He’s in a better place now, ready to honour not just her spirit, but women in general at a pivotal time in history—when everything from #MeToo to women’s marches is bringing females to the forefront. To create the work, Wang explored his emotional connection to his mother, shared stories with his all-female cast, and integrated subtle elements of tai chi—including intentional breathing.
Interestingly, Ying Yun comes directly after Wang’s pummelling all-male piece, Dialogue, for six dancers. At the same time that he’s creating Ying Yun, he’s also preparing Dialogue to go out on the road. So he finds himself rehearsing with guys all day, and women from late afternoon into the evening.
“You know, everybody says women talk a lot, but the ladies are really quiet and just working,” he says, laughing. “It’s the boys who are always talking and arguing and making jokes.”
It’s a busy time for Wang, who not only is building this new work for his own Wen Wei Dance, but has recently become artistic director of Ballet Edmonton (formerly Citie Ballet). He is shepherding the small company to the next level, launching regular three-show seasons, securing its first Canada Council grant, and taking it in a firmly contemporary direction.

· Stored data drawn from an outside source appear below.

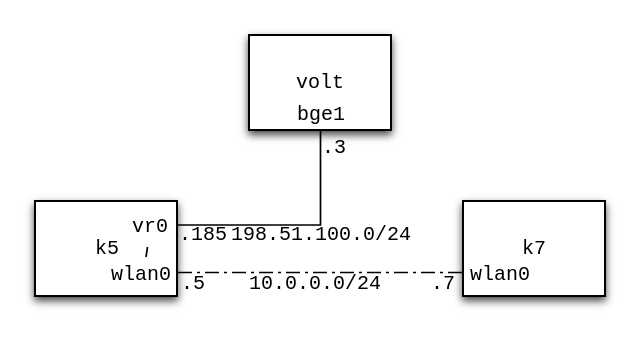
<!DOCTYPE html>
<html lang="en">
<head>
<meta charset="utf-8">
<title>Network diagram</title>
<style>
  :root {
    --paper: #fff;
    --ink: #000;
    --shadow: rgba(0, 0, 0, .72);
  }
  * { box-sizing: border-box; }
  body { margin: 0; background: var(--paper); }
  .diagram {
    position: relative;
    width: 640px;
    height: 338px;
    overflow: hidden;
    background: var(--paper);
    color: var(--ink);
    font: 20px/20px "Liberation Mono", monospace;
    white-space: nowrap;
  }
  .host {
    position: absolute;
    width: 144px;
    height: 97px;
    border: 2px solid var(--ink);
    background: var(--paper);
    box-shadow: 0 4px 8px var(--shadow);
  }
  .host span, .label { position: absolute; }
  .links { position: absolute; inset: 0; }
  .links path { fill: none; stroke: var(--ink); stroke-width: 1.7; }
  .links .wireless { stroke-dasharray: 14 5 3 5; }

  .volt { left: 248px; top: 34px; }
  .volt .name { left: 46px; top: 37px; }
  .volt .port { left: 47px; top: 69px; }

  .k5 { left: 34px; top: 200px; }
  .k5 .name { left: 59px; top: 37px; }
  .k5 .wired { left: 96px; top: 15px; }
  .k5 .wifi { left: 75px; top: 63px; }

  .k7 { left: 462px; top: 200px; }
  .k7 .name { left: 58px; top: 37px; }
  .k7 .wifi { left: 6px; top: 63px; }

  .volt-address { left: 322px; top: 138px; }
  .k5-wired-address { left: 179px; top: 225px; }
  .wired-network { left: 231px; top: 225px; }
  .k5-wifi-address { left: 181px; top: 274px; }
  .wifi-network { left: 249px; top: 274px; }
  .k7-wifi-address { left: 431px; top: 274px; }
</style>
</head>
<body>
<main class="diagram">
  <section class="host volt">
    <span class="name">volt</span>
    <span class="port">bge1</span>
  </section>
  <section class="host k5">
    <span class="name">k5</span>
    <span class="wired">vr0</span>
    <span class="wifi">wlan0</span>
  </section>
  <section class="host k7">
    <span class="name">k7</span>
    <span class="wifi">wlan0</span>
  </section>

  <svg class="links" width="640" height="338" viewBox="0 0 640 338" aria-hidden="true">
    <path class="wired-link" d="M320.5 130V225H178"/>
    <path class="wireless" d="M178 272.5H463"/>
    <path class="bridge" d="M147.5 247L146 257"/>
  </svg>

  <span class="label volt-address">.3</span>
  <span class="label k5-wired-address">.185</span>
  <span class="label wired-network">198.51.100.0/24</span>
  <span class="label k5-wifi-address">.5</span>
  <span class="label wifi-network">10.0.0.0/24</span>
  <span class="label k7-wifi-address">.7</span>
</main>
</body>
</html>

This means ample back-and-forth between the two provinces, creating new work there, as well as here on the West Coast for Wen Wei Dance—the latter an outlet for his more personal choreographic voice and for his melding of eastern and western ideas.
Wang agrees it’s the most prolific time in his career—a career he might never have had without the support of his mother in China.
“It’s kind of crazy. But I’m more confident in a way,” he allows. “When we’re young, we want to be the best. But now I don’t compare myself. I let it happen and not try to please anyone.”
Wen Wei Dance presents Ying Yun at the Scotiabank Dance Centre from Tuesday to next Saturday (February 19 to 23) as part of the Vancouver International Dance Showcase.